• Dansk
  • NL
  • EN
  • FI
  • FR
  • DE
  • EL
  • IT
  • NO
  • PL
  • PT
  • RO
  • SL
  • ES
  • SV

Independent scientific advice to the EU: a Committee to replace the CSA?

After many months of suspense, the European Commission annouced today that it was going to create a new High Level Advisory Group to replace the now defunct Chief Scientific Advisor to the President of the European Commission. Little is known yet about the proposal beyond this presentation, but here are nevertheless some comments.

The decision by the Commission to replace the CSA position with a committee is in itself progress from an independence perspective, as it is harder to influence a committee than an individual and it will avoid creating the problematic symbolic power of a "science chief". Statements about the need for this structure to be interdisciplinary and transparent are also welcome.

But of course much remains to be seen:

- In general, independence is not defined in the Commission proposal for this "independent advice": independence from whom, and in which context?

- The same goes for transparency: it is crucial that the advice delivered is made public, together with the request it is responding to as well as the supporting data;

- Interdisciplinarity is also very important, but a key criteria should be that only active scientists (that is to say scientists with recent scientific publications in the peer-reviewed scientific literature) are appointed. For the moment, criteria for appointing the members of the High Level Group are not known;

- The coordination between this new structure and the EU's in-house scientific expertise bodies will be crucial to avoid the worst flaws of the former position (the CSA was used as a shortcut by lobby groups to bypass these), and little details are known - it is very strange that EU agencies such as EMA, ECHA or EFSA are not even mentioned despite their essential role in producing scientific assessments for EU authorities. Possible disagreements between the various bodies, or minority opinions, should be acknowledged and made public;

- The insistence on the link with national academies and learned societies is good, provided similar independence requirements apply to these groups;

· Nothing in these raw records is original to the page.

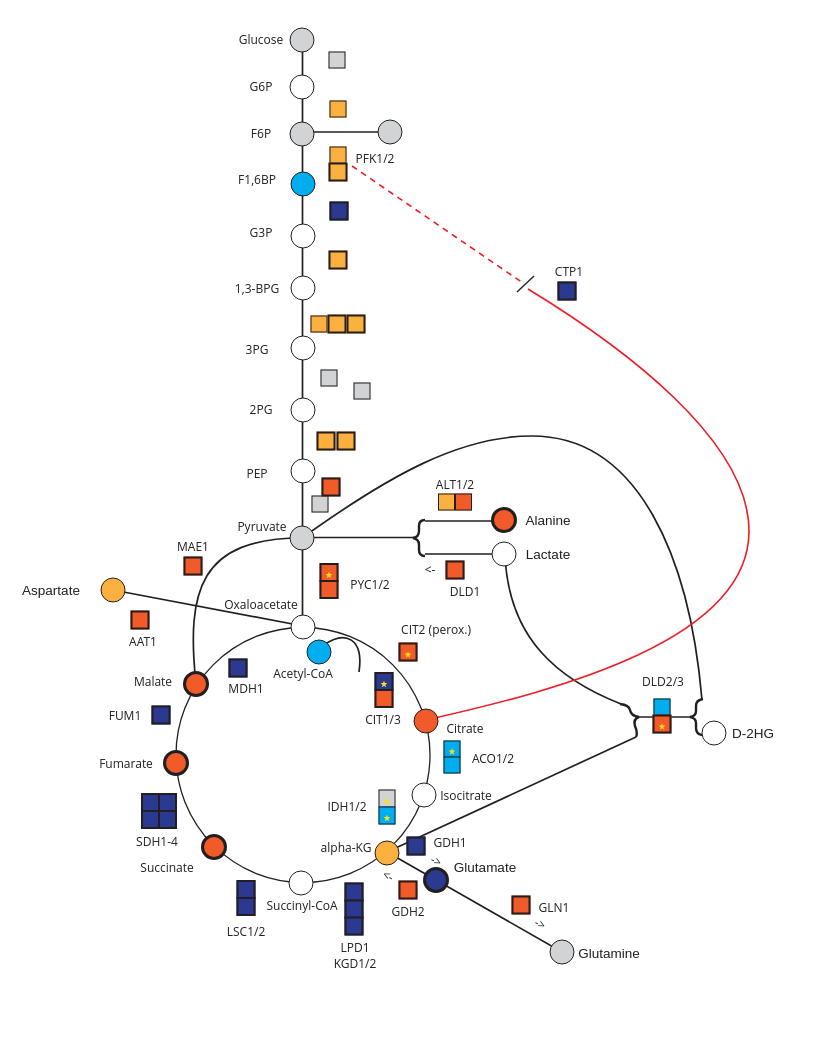
<!DOCTYPE html>
<html lang="en">
<head>
<meta charset="utf-8">
<title>Central carbon metabolism</title>
<style>
:root {
  --ink: #231f20;
  --grey: #d1d3d4;
  --amber: #fbb040;
  --orange: #f15a29;
  --sky: #00aeef;
  --navy: #2b3990;
  --red: #ed1c24;
  --star: #ffde17;
}
* { box-sizing: border-box; }
html, body { margin: 0; }
body { background: #fff; }
.pathway {
  position: relative; width: 816px; height: 1056px; overflow: hidden;
  background: #fff; color: var(--ink);
  font: 12px/16px "Open Sans", "Noto Sans", sans-serif;
}
.links { position: absolute; inset: 0; fill: none; stroke: var(--ink); stroke-width: 1.7; }
.links .brace { stroke-width: 2.4; }
.links .citrate { stroke: var(--red); stroke-width: 1.6; }
.node, .enzyme, .label {
  position: absolute; left: var(--x); top: var(--y);
  transform: translate(-50%, -50%);
}
.node {
  width: 25px; height: 25px; border-radius: 50%;
  border: 1.2px solid var(--ink); background: #fff;
}
.node.sig { width: 26px; height: 26px; border-width: 3px; }
.label { white-space: nowrap; text-align: center; }
.label.sans { font: 13.5px/16px "Liberation Sans", Arial, sans-serif; }
.label.tilt { transform: translate(-50%, -50%) rotate(27deg); }
.enzyme { display: flex; }
.enzyme.stack { flex-direction: column; }
.enzyme.quad { display: grid; grid-template-columns: 17px 17px; grid-auto-rows: 17px; }
.enzyme i {
  display: flex; align-items: center; justify-content: center; flex: none;
  width: 17px; height: 17px; border: 1px solid var(--ink);
}
.enzyme i.sig { width: 19px; height: 19px; border-width: 2.5px; }
.stack i + i { margin-top: -1px; }
.stack i.sig + i.sig { margin-top: -2px; }
.star::after {
  content: ""; width: 7px; height: 7px; margin-top: 5px; background: var(--star);
  clip-path: polygon(50% 0, 63% 35%, 100% 37%, 70% 60%, 81% 97%, 50% 75%, 19% 97%, 30% 60%, 0 37%, 37% 35%);
}
.grey { background: var(--grey); }
.amber { background: var(--amber); }
.orange { background: var(--orange); }
.sky { background: var(--sky); }
.navy { background: var(--navy); }
</style>
</head>
<body>
<main class="pathway">

<svg class="links" width="816" height="1056" viewBox="0 0 816 1056" aria-hidden="true">
  <path d="M302.5 40V627M302 132H390"/>
  <ellipse cx="303" cy="755" rx="127" ry="127.5" stroke-width="1.3"/>
  <path d="M113 590L303 626M302 538C200 538 186 590 196 684"/>
  <path d="M302 538C390 475 460 436 532 436C640 436 690 560 702 700"/>
  <path d="M302 537.5H415M425 521H504M425 554H504"/>
  <path d="M505 554C508 640 560 680 621 704M387 852L636 737M638 717H692"/>
  <path d="M387 852L562 952"/>
  <path d="M324 645C345 630 364 638 359 672"/>
  <g class="brace">
    <path d="M425 520Q419 520 419 526V531Q419 537 413 538Q419 539 419 545V550Q419 556 425 556"/>
    <path d="M620 704Q629 705 630 710Q631 716 639 717Q633 719 635 726Q638 733 636 737"/>
    <path d="M703 699Q696 700 696 706V711Q696 716 690 717Q696 718 696 723V728Q696 734 702 735"/>
  </g>
  <path class="citrate" d="M352 166L523 283" stroke-dasharray="6 5"/>
  <path class="citrate" d="M528 289C620 345 750 440 749 532C748 640 560 690 426 720"/>
  <path d="M517 292L534 276" stroke-width="1.4"/>
</svg>

<section aria-label="Glycolysis">
  <b class="node grey" style="--x:302px;--y:40px"></b>
  <b class="node" style="--x:302px;--y:87px"></b>
  <b class="node grey" style="--x:302px;--y:134px"></b>
  <b class="node grey" style="--x:390px;--y:132px"></b>
  <b class="node sky" style="--x:303px;--y:184px"></b>
  <b class="node" style="--x:303px;--y:236px"></b>
  <b class="node" style="--x:303px;--y:288px"></b>
  <b class="node" style="--x:303px;--y:348px"></b>
  <b class="node" style="--x:303px;--y:410px"></b>
  <b class="node" style="--x:303px;--y:471px"></b>
  <b class="node grey" style="--x:302px;--y:538px"></b>

  <span class="label" style="--x:261px;--y:40px">Glucose</span>
  <span class="label" style="--x:261px;--y:87px">G6P</span>
  <span class="label" style="--x:261px;--y:134px">F6P</span>
  <span class="label" style="--x:257px;--y:180px">F1,6BP</span>
  <span class="label" style="--x:261px;--y:233px">G3P</span>
  <span class="label" style="--x:257px;--y:289px">1,3-BPG</span>
  <span class="label" style="--x:257px;--y:350px">3PG</span>
  <span class="label" style="--x:261px;--y:410px">2PG</span>
  <span class="label" style="--x:257px;--y:474px">PEP</span>
  <span class="label" style="--x:262px;--y:527px">Pyruvate</span>
  <span class="label" style="--x:375px;--y:159px">PFK1/2</span>

  <div class="enzyme" style="--x:337px;--y:60px"><i class="grey"></i></div>
  <div class="enzyme" style="--x:338px;--y:109px"><i class="amber"></i></div>
  <div class="enzyme stack" style="--x:338px;--y:164px"><i class="amber" style="align-self:center"></i><i class="amber sig"></i></div>
  <div class="enzyme" style="--x:339px;--y:211px"><i class="navy sig"></i></div>
  <div class="enzyme" style="--x:338px;--y:260px"><i class="amber sig"></i></div>
  <div class="enzyme" style="--x:338px;--y:324px;align-items:center"><i class="amber"></i><i class="amber sig"></i><i class="amber sig"></i></div>
  <div class="enzyme" style="--x:329px;--y:378px"><i class="grey"></i></div>
  <div class="enzyme" style="--x:362px;--y:391px"><i class="grey"></i></div>
  <div class="enzyme" style="--x:336px;--y:441px;gap:1px"><i class="amber sig"></i><i class="amber sig"></i></div>
  <div class="enzyme" style="--x:320px;--y:504px"><i class="grey"></i></div>
  <div class="enzyme" style="--x:331px;--y:487px"><i class="orange sig"></i></div>
</section>

<section aria-label="Citrate export and side branches">
  <b class="node orange sig" style="--x:504px;--y:520px"></b>
  <b class="node" style="--x:504px;--y:554px"></b>
  <b class="node" style="--x:714px;--y:733px"></b>
  <b class="node amber" style="--x:113px;--y:590px"></b>

  <span class="label" style="--x:569px;--y:272px">CTP1</span>
  <span class="label" style="--x:455px;--y:485px">ALT1/2</span>
  <span class="label sans" style="--x:548px;--y:521px">Alanine</span>
  <span class="label sans" style="--x:548px;--y:555px">Lactate</span>
  <span class="label" style="--x:430px;--y:570px">&lt;-</span>
  <span class="label" style="--x:465px;--y:592px">DLD1</span>
  <span class="label" style="--x:663px;--y:682px">DLD2/3</span>
  <span class="label sans" style="--x:753px;--y:734px">D-2HG</span>
  <span class="label sans" style="--x:51px;--y:591px">Aspartate</span>
  <span class="label" style="--x:143px;--y:642px">AAT1</span>
  <span class="label" style="--x:193px;--y:547px">MAE1</span>

  <div class="enzyme" style="--x:567px;--y:291px"><i class="navy sig"></i></div>
  <div class="enzyme" style="--x:455px;--y:502px"><i class="amber"></i><i class="orange"></i></div>
  <div class="enzyme" style="--x:455px;--y:570px"><i class="orange sig"></i></div>
  <div class="enzyme stack" style="--x:662px;--y:716px"><i class="sky" style="align-self:center"></i><i class="orange sig star"></i></div>
  <div class="enzyme" style="--x:140px;--y:620px"><i class="orange sig"></i></div>
  <div class="enzyme" style="--x:193px;--y:566px"><i class="orange sig"></i></div>
</section>

<section aria-label="Citric acid cycle">
  <b class="node" style="--x:303px;--y:627px"></b>
  <b class="node sky" style="--x:319px;--y:652px"></b>
  <b class="node orange" style="--x:426px;--y:721px"></b>
  <b class="node" style="--x:424px;--y:795px"></b>
  <b class="node amber" style="--x:387px;--y:853px"></b>
  <b class="node" style="--x:301px;--y:883px"></b>
  <b class="node orange sig" style="--x:214px;--y:847px"></b>
  <b class="node orange sig" style="--x:176px;--y:763px"></b>
  <b class="node orange sig" style="--x:196px;--y:684px"></b>

  <span class="label" style="--x:261px;--y:605px">Oxaloacetate</span>
  <span class="label" style="--x:303px;--y:674px">Acetyl-CoA</span>
  <span class="label" style="--x:465px;--y:729px">Citrate</span>
  <span class="label" style="--x:466px;--y:796px">Isocitrate</span>
  <span class="label" style="--x:346px;--y:848px">alpha-KG</span>
  <span class="label" style="--x:302px;--y:906px">Succinyl-CoA</span>
  <span class="label" style="--x:167px;--y:868px">Succinate</span>
  <span class="label" style="--x:126px;--y:764px">Fumarate</span>
  <span class="label" style="--x:153px;--y:682px">Malate</span>

  <span class="label" style="--x:370px;--y:585px">PYC1/2</span>
  <span class="label" style="--x:436px;--y:630px">CIT2 (perox.)</span>
  <span class="label" style="--x:383px;--y:720px">CIT1/3</span>
  <span class="label" style="--x:493px;--y:759px">ACO1/2</span>
  <span class="label" style="--x:347px;--y:807px">IDH1/2</span>
  <span class="label" style="--x:355px;--y:956px">LPD1<br>KGD1/2</span>
  <span class="label" style="--x:246px;--y:932px">LSC1/2</span>
  <span class="label" style="--x:157px;--y:842px">SDH1-4</span>
  <span class="label" style="--x:125px;--y:716px">FUM1</span>
  <span class="label" style="--x:246px;--y:689px">MDH1</span>

  <div class="enzyme stack" style="--x:329px;--y:581px"><i class="orange sig star"></i><i class="orange sig"></i></div>
  <div class="enzyme" style="--x:408px;--y:652px"><i class="orange sig star"></i></div>
  <div class="enzyme stack" style="--x:384px;--y:690px"><i class="navy sig star"></i><i class="orange sig"></i></div>
  <div class="enzyme stack" style="--x:452px;--y:757px"><i class="sky star"></i><i class="sky"></i></div>
  <div class="enzyme stack" style="--x:387px;--y:807px"><i class="grey star" style="height:18px"></i><i class="sky star" style="height:18px"></i></div>
  <div class="enzyme stack" style="--x:354px;--y:909px"><i class="navy sig"></i><i class="navy sig"></i><i class="navy sig"></i></div>
  <div class="enzyme stack" style="--x:246px;--y:898px"><i class="navy sig"></i><i class="navy sig"></i></div>
  <div class="enzyme quad" style="--x:158px;--y:810px"><i class="navy sig"></i><i class="navy sig"></i><i class="navy sig"></i><i class="navy sig"></i></div>
  <div class="enzyme" style="--x:161px;--y:715px"><i class="navy sig"></i></div>
  <div class="enzyme" style="--x:238px;--y:668px"><i class="navy sig"></i></div>
</section>

<section aria-label="Glutamate metabolism">
  <b class="node navy sig" style="--x:436px;--y:880px"></b>
  <b class="node grey" style="--x:562px;--y:952px"></b>

  <span class="label sans" style="--x:485px;--y:868px">Glutamate</span>
  <span class="label sans" style="--x:609px;--y:954px">Glutamine</span>
  <span class="label" style="--x:450px;--y:843px">GDH1</span>
  <span class="label" style="--x:408px;--y:912px">GDH2</span>
  <span class="label" style="--x:554px;--y:908px">GLN1</span>
  <span class="label tilt" style="--x:436px;--y:861px">-&gt;</span>
  <span class="label tilt" style="--x:388px;--y:876px">&lt;-</span>
  <span class="label tilt" style="--x:540px;--y:924px">-&gt;</span>

  <div class="enzyme" style="--x:416px;--y:846px"><i class="navy sig"></i></div>
  <div class="enzyme" style="--x:408px;--y:890px"><i class="orange sig"></i></div>
  <div class="enzyme" style="--x:521px;--y:905px"><i class="orange sig"></i></div>
</section>

</main>
</body>
</html>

- This group will work following requests by the Commission. It is very important the Commission publishes these requests, and justifies their wording;

- It is unclear whether this group will report directly to the Commission's President as did the CSA or to the Research Commissioner;

- The resources allocated to this group are currently not known, however this is a really important point: the discrepancy between the CSA's mandate and its available resources was a major problem.

Image: Extract of the European Commission presentation.

Add new comment

Plain text

  • No HTML tags allowed.
  • Web page addresses and e-mail addresses turn into links automatically.
  • Lines and paragraphs break automatically.

Get our monthly newsletter

Follow us on social media

The plastics industry mounted a significant lobby campaign to influence the European Commission’s recent Plastics Strategy. Industry is now seeking to unpick or undermine key elements of the strategy through lacklustre or non-existing voluntary commitments, or outright opposition. With the Commission likely to publish its proposal to tackle single-use plastic products any day, will it adopt an ambitious approach towards binding regulations on industry?

Following the Cambridge Analytica affair and the massive leak of 87 million people’s data revealed earlier this year, Facebook is facing unprecedented scrutiny of its business model. Regulators must stop treating the social media giant as a trusted partner and better protecting EU citizens' digital rights.

Thanks to bottom-up pressure the European Union stepped back from supporting Trump and his big polluters’ agenda, but fell short of backing calls for a conflict of interest policy at the UN climate talks.

AirBnB and its allies are lobbying the EU to fight measures to protect affordable housing in cities across Europe. Our new report “UnFairbnb” looks at the way in which their Brussels lobbying undermines cities’ ability to regulate the AirBnB model for holiday rentals.

Lobby Planet 2017 banner